## Exercise objective
Nothing but the records, copied exactly and stripped of pictures, should be in the answer.

## Input material
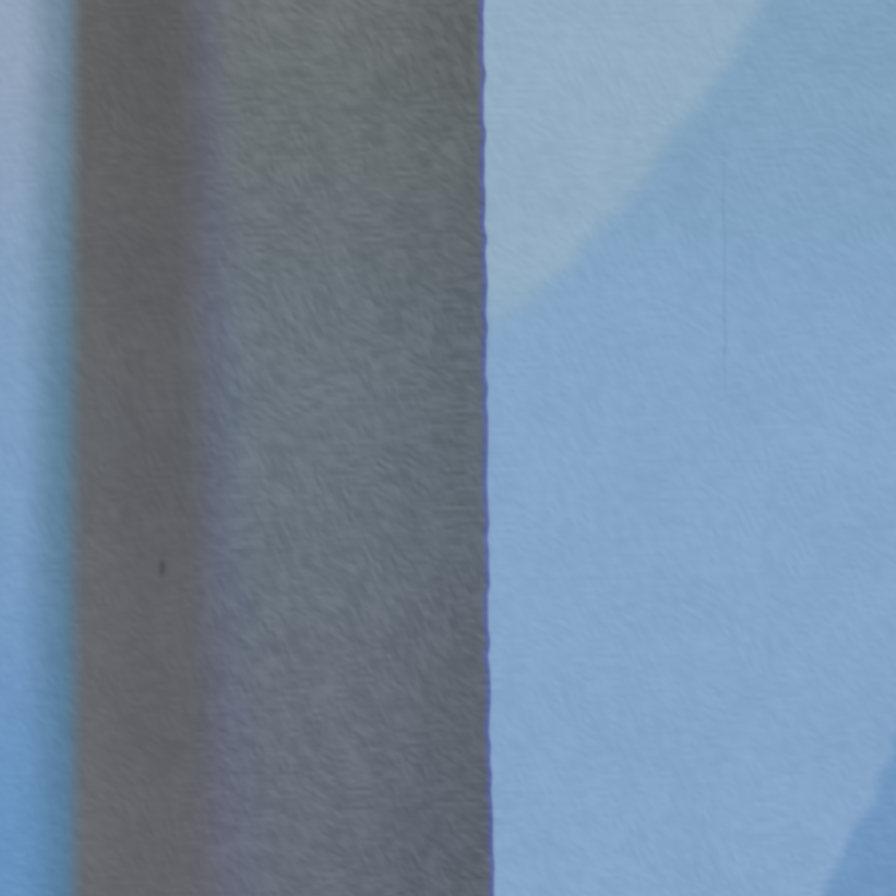
Reproduce this texture procedurally as a WebGL 1 fragment shader.

```glsl
precision highp float;
// Soft vertical bands of blue and grey beside a crisp, violet-fringed edge,
// with pale and deep slanted patches on the blue wall. Smoothstep masks blend
// the gradients; rotated, stretched value noise adds a fibrous grain.

uniform vec2 u_resolution;

float hash(vec2 p) {
  return fract(sin(dot(p, vec2(127.1, 311.7))) * 43758.5453);
}

float noise(vec2 p) {
  vec2 cell = floor(p);
  vec2 f = fract(p);
  f = f * f * (3.0 - 2.0 * f);
  float low = mix(hash(cell), hash(cell + vec2(1.0, 0.0)), f.x);
  float high = mix(hash(cell + vec2(0.0, 1.0)), hash(cell + 1.0), f.x);
  return mix(low, high, f.y);
}

vec2 rotate(vec2 p, float angle) {
  float c = cos(angle);
  float s = sin(angle);
  return vec2(c * p.x + s * p.y, c * p.y - s * p.x);
}

// Short fibres in three directions, favoured in turn by a slow noise.
float fibres(vec2 p) {
  float sum = 0.0;
  float total = 0.0;
  for (int i = 0; i < 3; i++) {
    float k = float(i);
    vec2 q = rotate(p, -1.1 + 0.55 * k) * vec2(75.0, 230.0);
    float weight = 0.15 + pow(noise(p * 24.0 + k * 17.3), 2.0);
    sum += weight * (noise(q + k * 41.7) - 0.5);
    total += weight;
  }
  return sum / total;
}

// Blend of three colours at the bottom, middle and top of the canvas.
vec3 verticalRamp(vec3 bottom, vec3 middle, vec3 top, float y) {
  vec3 lower = mix(bottom, middle, smoothstep(0.0, 0.55, y));
  return mix(lower, top, smoothstep(0.5, 1.0, y));
}

vec3 leftStrip(vec2 p) {
  vec3 color = verticalRamp(vec3(0.40, 0.57, 0.75), vec3(0.49, 0.62, 0.76),
                            vec3(0.57, 0.64, 0.73), p.y);
  vec3 teal = verticalRamp(vec3(0.34, 0.49, 0.62), vec3(0.36, 0.49, 0.58),
                           vec3(0.43, 0.53, 0.60), p.y);
  return mix(color, teal, smoothstep(0.015, 0.078, p.x));
}

vec3 greyBands(vec2 p) {
  vec3 dark = verticalRamp(vec3(0.385, 0.39, 0.41), vec3(0.37, 0.38, 0.395),
                           vec3(0.36, 0.365, 0.37), p.y);
  dark *= 1.0 + 0.05 * smoothstep(0.16, 0.10, p.x);
  vec3 panel = verticalRamp(vec3(0.40, 0.425, 0.47), vec3(0.41, 0.455, 0.495),
                            vec3(0.42, 0.445, 0.45), p.y);
  panel *= 1.0 - 0.09 * smoothstep(0.36, 0.55, p.x);
  float seam = 0.218 + 0.025 * (1.0 - p.y);
  vec3 color = mix(dark, panel, smoothstep(seam - 0.035, seam + 0.045, p.x));
  float violet = exp(-pow((p.x - seam - 0.012) / 0.025, 2.0));
  return color + violet * vec3(-0.005, -0.008, 0.025);
}

vec3 blueWall(vec2 p, float wobble) {
  vec3 color = verticalRamp(vec3(0.525, 0.65, 0.79), vec3(0.52, 0.65, 0.785),
                            vec3(0.50, 0.635, 0.745), p.y);
  // Pale wedge at the upper left of the wall
  float rise = p.y - 0.629;
  float wedgeEdge = 0.56 + 1.02 * rise - 0.62 * rise * rise + wobble;
  float wedge = smoothstep(0.024, -0.024, p.x - wedgeEdge);
  wedge *= smoothstep(0.60, 0.70, p.y);
  color = mix(color, vec3(0.575, 0.68, 0.765), wedge);
  // Deeper patch in the lower corner
  float cornerEdge = 0.918 + 0.49 * p.y + wobble;
  float corner = smoothstep(-0.012, 0.012, p.x - cornerEdge);
  color = mix(color, vec3(0.435, 0.59, 0.75), corner);
  // Faint hairline
  float span = smoothstep(0.53, 0.62, p.y) * smoothstep(0.86, 0.78, p.y);
  float hairX = 0.808 + 0.008 * (0.7 - p.y) + 0.3 * wobble;
  float hairline = smoothstep(0.004, 0.0, abs(p.x - hairX));
  return color - 0.022 * hairline * span;
}

void main() {
  vec2 p = gl_FragCoord.xy / u_resolution;
  float wobble = 0.012 * (noise(p * 45.0) - 0.5);

  // Bands from left to right
  vec3 grey = greyBands(p);
  vec3 color = mix(leftStrip(p), grey, smoothstep(0.066, 0.098, p.x));
  float edgeX = 0.537 + 0.008 * (1.0 - p.y) + 0.004 * smoothstep(0.2, 0.0, p.y);
  edgeX += 0.003 * (noise(vec2(3.0, p.y * 60.0)) - 0.5);
  float edgeDistance = p.x - edgeX;
  float wall = smoothstep(-0.001, 0.005, edgeDistance);
  color = mix(color, blueWall(p, wobble), wall);

  // Violet fringe on the sharp edge
  float fringe = exp(-pow(edgeDistance / 0.0035, 2.0));
  color = mix(color, vec3(0.34, 0.39, 0.64), 0.75 * fringe);

  // Small dark fleck
  vec2 fleck = (p - vec2(0.181, 0.366)) / vec2(0.004, 0.010);
  color -= 0.07 * exp(-dot(fleck, fleck));

  // Grain, strongest on the grey panel
  float panelMask = smoothstep(0.20, 0.28, p.x) * (1.0 - wall);
  float grain = fibres(p) * mix(0.045, 0.085, panelMask);
  float mottle = 0.012 * (noise(p * 18.0 + 5.0) - 0.5);
  gl_FragColor = vec4(color + grain + mottle, 1.0);
}
```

## Solved exercise
Reproduce this texture procedurally as a WebGL 1 fragment shader.

```glsl
precision highp float;
// Soft vertical bands of blue and grey beside a crisp, violet-fringed edge,
// with pale and deep slanted patches on the blue wall. Smoothstep masks blend
// the gradients; rotated, stretched value noise adds a fibrous grain.

uniform vec2 u_resolution;

float hash(vec2 p) {
  return fract(sin(dot(p, vec2(127.1, 311.7))) * 43758.5453);
}

float noise(vec2 p) {
  vec2 cell = floor(p);
  vec2 f = fract(p);
  f = f * f * (3.0 - 2.0 * f);
  float low = mix(hash(cell), hash(cell + vec2(1.0, 0.0)), f.x);
  float high = mix(hash(cell + vec2(0.0, 1.0)), hash(cell + 1.0), f.x);
  return mix(low, high, f.y);
}

vec2 rotate(vec2 p, float angle) {
  float c = cos(angle);
  float s = sin(angle);
  return vec2(c * p.x + s * p.y, c * p.y - s * p.x);
}

// Short fibres in three directions, favoured in turn by a slow noise.
float fibres(vec2 p) {
  float sum = 0.0;
  float total = 0.0;
  for (int i = 0; i < 3; i++) {
    float k = float(i);
    vec2 q = rotate(p, -1.1 + 0.55 * k) * vec2(75.0, 230.0);
    float weight = 0.15 + pow(noise(p * 24.0 + k * 17.3), 2.0);
    sum += weight * (noise(q + k * 41.7) - 0.5);
    total += weight;
  }
  return sum / total;
}

// Blend of three colours at the bottom, middle and top of the canvas.
vec3 verticalRamp(vec3 bottom, vec3 middle, vec3 top, float y) {
  vec3 lower = mix(bottom, middle, smoothstep(0.0, 0.55, y));
  return mix(lower, top, smoothstep(0.5, 1.0, y));
}

vec3 leftStrip(vec2 p) {
  vec3 color = verticalRamp(vec3(0.40, 0.57, 0.75), vec3(0.49, 0.62, 0.76),
                            vec3(0.57, 0.64, 0.73), p.y);
  vec3 teal = verticalRamp(vec3(0.34, 0.49, 0.62), vec3(0.36, 0.49, 0.58),
                           vec3(0.43, 0.53, 0.60), p.y);
  return mix(color, teal, smoothstep(0.015, 0.078, p.x));
}

vec3 greyBands(vec2 p) {
  vec3 dark = verticalRamp(vec3(0.385, 0.39, 0.41), vec3(0.37, 0.38, 0.395),
                           vec3(0.36, 0.365, 0.37), p.y);
  dark *= 1.0 + 0.05 * smoothstep(0.16, 0.10, p.x);
  vec3 panel = verticalRamp(vec3(0.40, 0.425, 0.47), vec3(0.41, 0.455, 0.495),
                            vec3(0.42, 0.445, 0.45), p.y);
  panel *= 1.0 - 0.09 * smoothstep(0.36, 0.55, p.x);
  float seam = 0.218 + 0.025 * (1.0 - p.y);
  vec3 color = mix(dark, panel, smoothstep(seam - 0.035, seam + 0.045, p.x));
  float violet = exp(-pow((p.x - seam - 0.012) / 0.025, 2.0));
  return color + violet * vec3(-0.005, -0.008, 0.025);
}

vec3 blueWall(vec2 p, float wobble) {
  vec3 color = verticalRamp(vec3(0.525, 0.65, 0.79), vec3(0.52, 0.65, 0.785),
                            vec3(0.50, 0.635, 0.745), p.y);
  // Pale wedge at the upper left of the wall
  float rise = p.y - 0.629;
  float wedgeEdge = 0.56 + 1.02 * rise - 0.62 * rise * rise + wobble;
  float wedge = smoothstep(0.024, -0.024, p.x - wedgeEdge);
  wedge *= smoothstep(0.60, 0.70, p.y);
  color = mix(color, vec3(0.575, 0.68, 0.765), wedge);
  // Deeper patch in the lower corner
  float cornerEdge = 0.918 + 0.49 * p.y + wobble;
  float corner = smoothstep(-0.012, 0.012, p.x - cornerEdge);
  color = mix(color, vec3(0.435, 0.59, 0.75), corner);
  // Faint hairline
  float span = smoothstep(0.53, 0.62, p.y) * smoothstep(0.86, 0.78, p.y);
  float hairX = 0.808 + 0.008 * (0.7 - p.y) + 0.3 * wobble;
  float hairline = smoothstep(0.004, 0.0, abs(p.x - hairX));
  return color - 0.022 * hairline * span;
}

void main() {
  vec2 p = gl_FragCoord.xy / u_resolution;
  float wobble = 0.012 * (noise(p * 45.0) - 0.5);

  // Bands from left to right
  vec3 grey = greyBands(p);
  vec3 color = mix(leftStrip(p), grey, smoothstep(0.066, 0.098, p.x));
  float edgeX = 0.537 + 0.008 * (1.0 - p.y) + 0.004 * smoothstep(0.2, 0.0, p.y);
  edgeX += 0.003 * (noise(vec2(3.0, p.y * 60.0)) - 0.5);
  float edgeDistance = p.x - edgeX;
  float wall = smoothstep(-0.001, 0.005, edgeDistance);
  color = mix(color, blueWall(p, wobble), wall);

  // Violet fringe on the sharp edge
  float fringe = exp(-pow(edgeDistance / 0.0035, 2.0));
  color = mix(color, vec3(0.34, 0.39, 0.64), 0.75 * fringe);

  // Small dark fleck
  vec2 fleck = (p - vec2(0.181, 0.366)) / vec2(0.004, 0.010);
  color -= 0.07 * exp(-dot(fleck, fleck));

  // Grain, strongest on the grey panel
  float panelMask = smoothstep(0.20, 0.28, p.x) * (1.0 - wall);
  float grain = fibres(p) * mix(0.045, 0.085, panelMask);
  float mottle = 0.012 * (noise(p * 18.0 + 5.0) - 0.5);
  gl_FragColor = vec4(color + grain + mottle, 1.0);
}
```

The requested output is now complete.